Philoxenus portrait.jpg
Portrait of Philoxenus
Indo-Greek king
Reign100–95 BCE
DiedMathura
Silver tetradrachm of king Philoxenus.
Obv: Helmetted, diademed and draped bust of Philoxenus. Greek legend ΒΑΣΙΛΕΩΣ ΑΝΙΚΗΤΟΥ ΦΙΛΟΞΕΝΟΥ "Of the Invincible King Philoxenus"
Rev: King on prancing horse in military dress. Kharoshti legend MAHARAJASA APADIHATASA PHILASINASA "Undefeatable King Philoxenus".
Coin of Philoxenus, making a blessing gesture with his right hand. Kharoshti legend MAHARAJASA APADIHATASA PHILASINASA "Invincible King Philoxenus". British Museum.

Philoxenus Anicetus (Greek: Φιλόξενος ὁ Ἀνίκητος; epithet means "the Invincible") was an Indo-Greek king who ruled in the region spanning the Paropamisade to Punjab. Philoxenus seems to have been quite an important king who might briefly have ruled most of the Indo-Greek territory. Bopearachchi dates Philoxenus to c. 100–95 BCE and R. C. Senior to c. 125–110 BCE.

Historians have not yet connected Philoxenus with any dynasty, but he could have been the father of the princess Kalliope, who was married to the king Hermaeus.

Coins of Philoxenos[edit]

Philoxenus struck several series of bilingual Indian silver coins, with a reverse of a mounted king, a type previously used as obverse by Antimachus II sixty years earlier and as reverse on rare types of Nicias. Whether the horseman was a dynastic emblem or a portrait of the king as a cavalryman is unclear. Several Saka kings used similar horsemen on their coinage.

His drachms were square, another feature that was rare among Indo-Greeks but standard for Sakas, and this indicates that Philoxenus had connections with the nomads that had conquered Bactria.

Philoxenus struck bronzes with female deity/bull, or Helios/Nike.

Philoxenus also minted some Attic-type tetradrachms (with Greek legend only), meant for circulation in Bactria.

Overstrikes[edit]

Philoxenos with head of Gorgon.

One overstrike is known, of Epander over Philoxenus.

Other coins[edit]

See also[edit]

References[edit]

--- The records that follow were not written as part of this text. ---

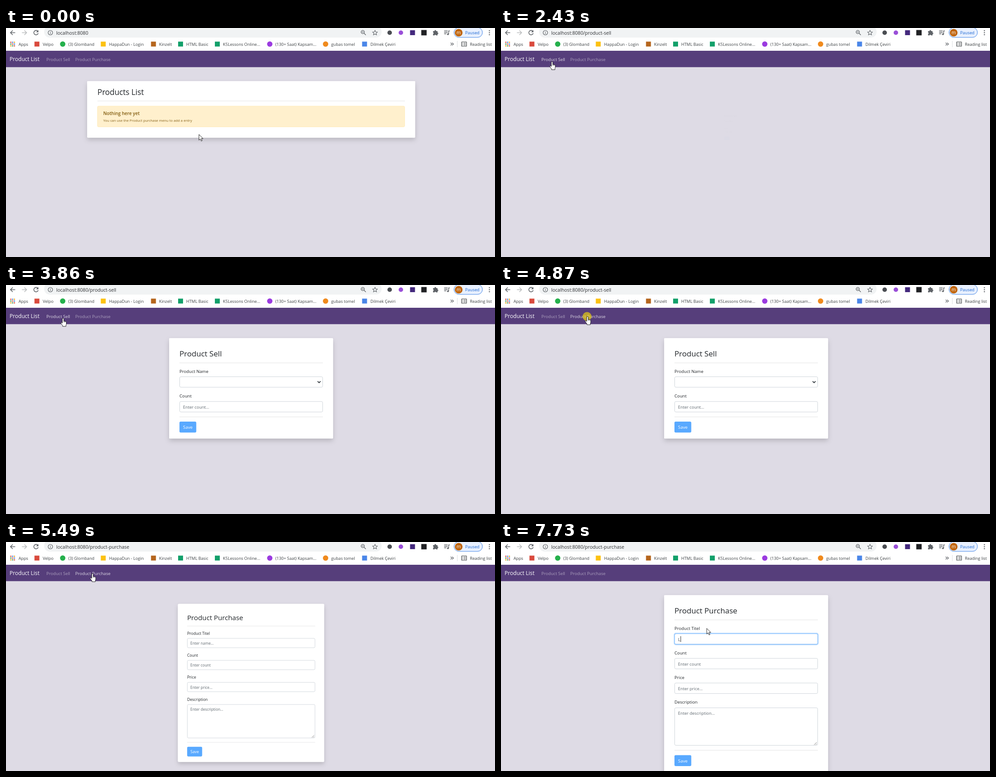
These frames come from a looping animation (1091x513 px, 8000 ms). An HTML page:

```html
<!DOCTYPE html>
<html lang="en">
<head>
<meta charset="utf-8">
<title>Product app</title>
<style>
html, body { margin: 0; width: 100%; height: 100%; overflow: hidden; background: #dedbe5; }
svg { display: block; width: 100%; height: 100%; }
text { font-family: "Open Sans", "Noto Sans", sans-serif; white-space: pre; }
</style>
</head>
<body>
<svg id="stage" viewBox="0 0 1091 513" xmlns="http://www.w3.org/2000/svg"></svg>
<script>
const LOOP = 8000;
const INK = '#212529', GREY = '#5f6368', UI = '#3c4043';

// --- drawing helpers -------------------------------------------------
const text = (x, y, s, size, fill = INK, attrs = '') =>
  `<text x="${x}" y="${y}" font-size="${size}" fill="${fill}" ${attrs}>${s}</text>`;
const rect = (x, y, w, h, fill, attrs = '') =>
  `<rect x="${x}" y="${y}" width="${w}" height="${h}" fill="${fill}" ${attrs}/>`;
const dot = (x, y, r, fill, attrs = '') =>
  `<circle cx="${x}" cy="${y}" r="${r}" fill="${fill}" ${attrs}/>`;
const line = (d, stroke, width = 1.4, attrs = '') =>
  `<path d="${d}" fill="none" stroke="${stroke}" stroke-width="${width}" ${attrs}/>`;

// --- browser bars ----------------------------------------------------
function toolbar() {
  const back = line('M20.5 10.5H10.5M15 5.5l-5 5 5 5', GREY, 1.6);
  const forward = line('M35.5 10.5H45.5M41 5.5l5 5-5 5', '#babcbe', 1.6);
  const reload = line('M71 7.2A5 5 0 1 0 71.9 11.8', GREY, 1.6) +
    `<path d="M72.3 4.6v5h-5z" fill="${GREY}"/>`;
  const info = dot(99, 10.5, 5, 'none', `stroke="${GREY}" stroke-width="1.2"`) +
    line('M99 9.8v3.4M99 7.4v1.3', GREY, 1.2);
  const zoom = dot(796, 9, 3.7, 'none', `stroke="${GREY}" stroke-width="1.3"`) +
    line('M798.8 11.8l4 4M794.2 9h3.6', GREY, 1.3);
  const star = line('M823.3 5.2l1.6 3.5 3.8.4-2.8 2.6.8 3.8-3.4-2-3.4 2 .8-3.8-2.8-2.6 3.8-.4z', GREY, 1.1);
  const marks = dot(856, 10.5, 5, '#4a4d52') + dot(881, 10.5, 5, '#9a4fd8') +
    rect(901.5, 5, 11, 11, '#44297d') + rect(926.5, 4.5, 12, 12, '#202124');
  const puzzle = `<path fill="${GREY}" d="M952.8 7h3.3a1.8 1.8 0 1 1 3.5 0h3.2v3.2a1.8 1.8 0 1 1 0 3.6V16.4h-3.3a1.8 1.8 0 0 0-3.4 0h-3.3v-3.2a1.7 1.7 0 0 0 0-3.3z"/>`;
  const queue = line('M977.5 6.5h8M977.5 9.8h8M977.5 13h5M987.6 14V6.5h2.6', GREY, 1.4) +
    dot(986, 14, 1.9, GREY);
  const account = rect(999.5, -1, 63.5, 22, '#e8f0fe', 'rx="11" stroke="#3f83e6"') +
    dot(1010, 10.5, 8.6, '#c0660f') +
    text(1010, 14, 'm', 10, '#fff', 'text-anchor="middle"') +
    text(1024.5, 14, 'Paused', 9.3, '#1a66d2');
  const menu = [6, 10.5, 15].map(y => dot(1078.5, y, 1.3, GREY)).join('');
  return rect(0, 0, 1091, 51, '#fff') + rect(85, -4, 753, 25.5, '#f1f3f4', 'rx="12.7"') +
    back + forward + reload + info + zoom + star + marks + puzzle + queue + account + menu;
}

function bookmarks() {
  const square = (x, c) => rect(x - 5.5, 30.5, 11, 11, c);
  const disc = (x, c) => dot(x, 36, 6, c);
  const items = [
    [69, square, '#d94a3d', 82, 'Velpo'],
    [126.5, disc, '#25b04c', 139, '(3) Glomband'],
    [217, square, '#fcc112', 230, 'HappaDun - Login'],
    [329, square, '#b5651d', 341.5, 'Kinzelt'],
    [389.5, square, '#13a06a', 402, 'HTML Basic'],
    [471.5, square, '#13a06a', 484, 'K5Lessons Online...'],
    [588.5, disc, '#9b3be0', 601, '(130+ Saat) Kapsam...'],
    [713, disc, '#f08a1d', 725.5, 'gubas tomel'],
    [800, square, '#4a86e8', 813, 'Dilmek Çeviri'],
  ];
  const colors = ['#d94a3d', '#3c9a55', '#e3a51a', '#3f7de0'];
  let out = '';
  for (let i = 0; i < 9; i++)
    out += rect(9.5 + (i % 3) * 4, 30.7 + Math.floor(i / 3) * 4, 2.6, 2.6, colors[(i * 3) % 4]);
  out += text(28, 39.5, 'Apps', 9.2, UI);
  for (const [x, mark, color, tx, label] of items) out += mark(x, color) + text(tx, 39.5, label, 9.2, UI);
  out += line('M992 33l3 3-3 3M995.5 33l3 3-3 3', GREY, 1.2) + rect(1006.5, 29, 1, 14, '#dadce0');
  out += rect(1016.5, 31, 11, 10, 'none', `rx="1" stroke="${UI}" stroke-width="1.2"`) +
    line('M1018.5 33.5h1.5M1018.5 36h1.5M1018.5 38.5h1.5M1021.5 33.5h4M1021.5 36h4M1021.5 38.5h4', UI, 1);
  return out + text(1035, 39.5, 'Reading list', 9.15, UI);
}

function navbar() {
  return rect(0, 51, 1091, 36.7, '#563e7b') + text(8, 74, 'Product List', 12.1, '#fff') +
    text(90, 74, 'Product Sell', 9.6, '#fff', 'id="navSell"') +
    text(154.5, 74, 'Product Purchase', 9.6, '#fff', 'id="navBuy"');
}

// --- page cards ------------------------------------------------------
const card = (x, y, w, h) => rect(x, y, w, h, '#fff', 'rx="2" filter="url(#shadow)"') +
  rect(x, y, w, h, '#fff', 'rx="2"');
const rule = (x, y, w) => rect(x, y, w, 1, '#e3e3e4');
const title = (x, y, s) => text(x, y, s, 17.1, INK, 'font-weight="500"');
const hint = (y, s, attrs = '') => text(395, y, s, 9.4, '#5f686f', attrs);
const box = (y, h) => rect(387.5, y + .5, 319, h, '#fff', 'rx="2.7" stroke="#ced4da"');
const label = (i, s) => text(387, 197 + 55 * i, s, 9.65);
const save = y => rect(387, y, 37.5, 24.5, '#59a9ff', 'rx="2.7"') +
  text(405.7, y + 16, 'Save', 9.8, '#fff', 'text-anchor="middle"');

function listCard() {
  return card(181, 119, 732, 126.5) + text(204, 149.5, 'Products List', 17.3, INK, 'font-weight="500"') +
    rule(204, 163, 686) +
    rect(204, 175, 685.5, 46.5, '#fff0cd', 'rx="2.7" stroke="#ffebba"') +
    text(217, 194.5, 'Nothing here yet', 10, '#7f5a0c', 'font-weight="600"') +
    text(217, 210, 'You can use the Product purchase menu to add a entry', 7.76, '#856018');
}

function sellCard() {
  return card(364, 119, 365.5, 225) + title(387, 160, 'Product Sell') + rule(387, 174, 320) +
    label(0, 'Product Name') + box(205, 23.5) + line('M695.2 215.6l3.3 3.3 3.3-3.3', '#343a40', 1.8) +
    label(1, 'Count') + box(260.5, 23.5) + hint(276.5, 'Enter count...') +
    rule(387, 295, 320) + save(306);
}

function buyCard() {
  const fields = [['Product Titel', 'Enter name...'], ['Count', 'Enter count'], ['Price', 'Enter price...']];
  let out = card(364, 119, 365.5, 396.5) + title(387, 160, 'Product Purchase') + rule(387, 174, 320);
  fields.forEach(([name, ph], i) => {
    out += label(i, name) + box(205 + 55.2 * i, 23.5) + hint(221.5 + 55.2 * i, ph, i ? '' : 'id="nameHint"');
  });
  return out + label(3, 'Description') + box(371, 84) + hint(387, 'Enter description...') +
    line('M698.5 454.5l6-6M702 454.5l2.5-2.5', '#777', .9) + rule(387, 466, 320) + save(477.5) +
    `<g id="focus">${rect(386.5, 204.5, 321, 25.5, 'none', 'rx="3.5" stroke="#007bff" stroke-opacity=".25" stroke-width="2.4"')}
     ${rect(387.5, 205.5, 319, 23.5, 'none', 'rx="2.7" stroke="#80bdff"')}</g>` +
    text(395, 221.5, 'L', 9.6, '#495057', 'id="typed"') + rect(395, 211, 1, 13, '#222', 'id="caret"');
}

const pointers = {
  arrow: '<path d="M.5.5V13.2l3-2.8 2.1 4.8 2.1-.9-2-4.6h4z" fill="#fff" stroke="#111" stroke-width=".9"/>',
  hand: '<path d="M-1.7 1.3a1.6 1.6 0 0 1 3.2 0V6l1.8.4 2.2.6q1.6.5 1.6 2.2v3.2q0 1.5-.8 2.8V18H-1.2V16L-4.6 11.6q-1-1.6 0-2.3t2.9 1.3z" fill="#fff" stroke="#111" stroke-width=".9"/>' +
    line('M1.5 6v3M3.9 6.6v2.6', '#111', .7),
  beam: line('M-3-6.5h2q1 0 1 1q0-1 1-1h2M0-5.5v11M-3 6.5h2q1 0 1-1q0 1 1 1h2', '#111', 1),
};

const stage = document.getElementById('stage');
stage.innerHTML = `<defs><filter id="shadow" x="-10%" y="-20%" width="120%" height="150%">
  <feDropShadow dx="0" dy="5.3" stdDeviation="5.3" flood-color="#000" flood-opacity=".17"/></filter></defs>` +
  rect(0, 0, 1091, 513, '#dedbe5') +
  `<g id="list">${listCard()}</g><g id="sell">${sellCard()}</g><g id="buy">${buyCard()}</g>` +
  navbar() + toolbar() + bookmarks() + text(112, 14.5, '', 10.6, '#303235', 'id="url"') +
  dot(0, 0, 10, '#ffe600', 'id="click" fill-opacity=".6"') + '<g id="pointer"></g>';
const $ = id => document.getElementById(id);
const show = (id, on) => $(id).setAttribute('display', on ? 'inline' : 'none');

// --- timing ----------------------------------------------------------
// The screen refreshes in bursts: [first, last, count]
const bursts = [[70, 70, 1], [330, 1130, 13], [1200, 1550, 6], [1840, 2100, 5], [2300, 2430, 3],
  [2500, 2910, 6], [3050, 3460, 7], [3860, 4200, 6], [4870, 5610, 12], [5680, 6030, 6],
  [6240, 6300, 2], [6560, 6760, 4], [7100, 7100, 1], [7610, 7730, 2]];

function lastRefresh(t) {
  let at = 0;
  for (const [a, b, n] of bursts) {
    if (t < a) break;
    const step = n > 1 ? (b - a) / (n - 1) : 1;
    at = a + Math.min(n - 1, Math.floor((t - a) / step + 1e-6)) * step;
  }
  return at;
}

// Pointer hotspot: [time, x, y]
const path = [[0, 430, 238], [69, 430, 238], [70, 495, 152], [265, 495, 152], [400, 572, 166],
  [530, 566, 198], [665, 440, 204], [860, 240, 180], [1000, 90, 140], [1130, 8, 124],
  [1270, 1, 100], [1340, 6, 84], [1480, 45, 66], [1550, 65, 60.5], [1775, 65, 60.5],
  [2100, 114, 75.5], [3790, 114, 75.5], [4200, 193, 71], [5500, 193, 71], [5610, 248, 102],
  [5820, 420, 170], [6030, 492, 228], [6180, 492, 228], [6300, 491.5, 221.5],
  [6570, 491.5, 221.5], [6760, 458.5, 193]];

function pointerAt(t) {
  const i = path.findIndex(p => p[0] > t);
  if (i < 0) return path[path.length - 1].slice(1);
  const [t0, x0, y0] = path[i - 1], [t1, x1, y1] = path[i];
  const k = (t - t0) / (t1 - t0);
  return [x0 + (x1 - x0) * k, y0 + (y1 - y0) * k];
}

// CSS "ease": cubic-bezier(.25, .1, .25, 1)
function ease(p) {
  if (p <= 0) return 0;
  if (p >= 1) return 1;
  const curve = (s, a, b) => 3 * (1 - s) ** 2 * s * a + 3 * (1 - s) * s * s * b + s ** 3;
  let lo = 0, hi = 1;
  for (let i = 0; i < 24; i++) {
    const mid = (lo + hi) / 2;
    if (curve(mid, .25, .25) < p) lo = mid; else hi = mid;
  }
  return curve(lo, .1, 1);
}

function zoomIn(id, p, cy) {
  const s = .3 + .7 * ease(p);
  $(id).setAttribute('transform', `translate(546.7 ${cy}) scale(${s}) translate(-546.7 ${-cy})`);
  $(id).setAttribute('opacity', ease(p * 2));
}

const between = (t, a, b) => t >= a && t < b;
let kind = '';

function render(time) {
  const t = lastRefresh(time);
  const view = t < 2420 ? 'list' : t < 4930 ? 'sell' : 'buy';
  for (const id of ['list', 'sell', 'buy']) show(id, id === view);
  zoomIn('sell', (t - 2415) / 1000, 216);
  zoomIn('buy', (t - 4927) / 1000, 302);
  $('url').textContent = 'localhost:8080' + { list: '', sell: '/product-sell', buy: '/product-purchase' }[view];

  $('navSell').setAttribute('fill-opacity', between(t, 1960, 4870) ? .8 : .5);
  $('navBuy').setAttribute('fill-opacity', between(t, 4090, 6560) ? .8 : .5);

  const typed = t >= 7729;
  $('focus').setAttribute('opacity', Math.max(0, Math.min(1, (t - 6520) / 150)));
  show('nameHint', !typed);
  show('typed', typed);
  show('caret', between(t, 6560, 7100) || t >= 7610);
  $('caret').setAttribute('x', typed ? 400.5 : 395);

  const [x, y] = pointerAt(t);
  const next = between(t, 1475, 5590) ? 'hand' : between(t, 5950, 6690) ? 'beam' : 'arrow';
  if (next !== kind) $('pointer').innerHTML = pointers[kind = next];
  $('pointer').setAttribute('transform', `translate(${x} ${y})`);
  show('click', between(t, 2300, 2430) || between(t, 4870, 4930) || between(t, 6560, 6620));
  $('click').setAttribute('cx', x - 1);
  $('click').setAttribute('cy', y - .5);
}

const start = performance.now();
function tick() {
  render((performance.now() - start) % LOOP);
  requestAnimationFrame(tick);
}
tick();
</script>
</body>
</html>
```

  • The Greeks in Bactria and India, W. W. Tarn, Cambridge University Press.

External links[edit]

Preceded by
Antialcidas
(in Paropamisade, Arachosia, Gandhara)
Indo-Greek Ruler
(in Paropamisadae, Arachosia,
Gandhara, Punjab)

100 – 95 BC
Succeeded by
Diomedes
(in Paropamisade)
Succeeded by
Amyntas
(in Arachosia, Gandhara)
Preceded by
Demetrius III or Polyxenios
(in Punjab)
Succeeded by
Epander
(in Punjab)


  1. ^ O. Bopearachchi, "Monnaies gréco-bactriennes et indo-grecques, Catalogue raisonné", Bibliothèque Nationale, Paris, 1991, p.453
  2. ^ Quintanilla, Sonya Rhie (2 April 2019). "History of Early Stone Sculpture at Mathura: Ca. 150 BCE - 100 CE". BRILL – via Google Books.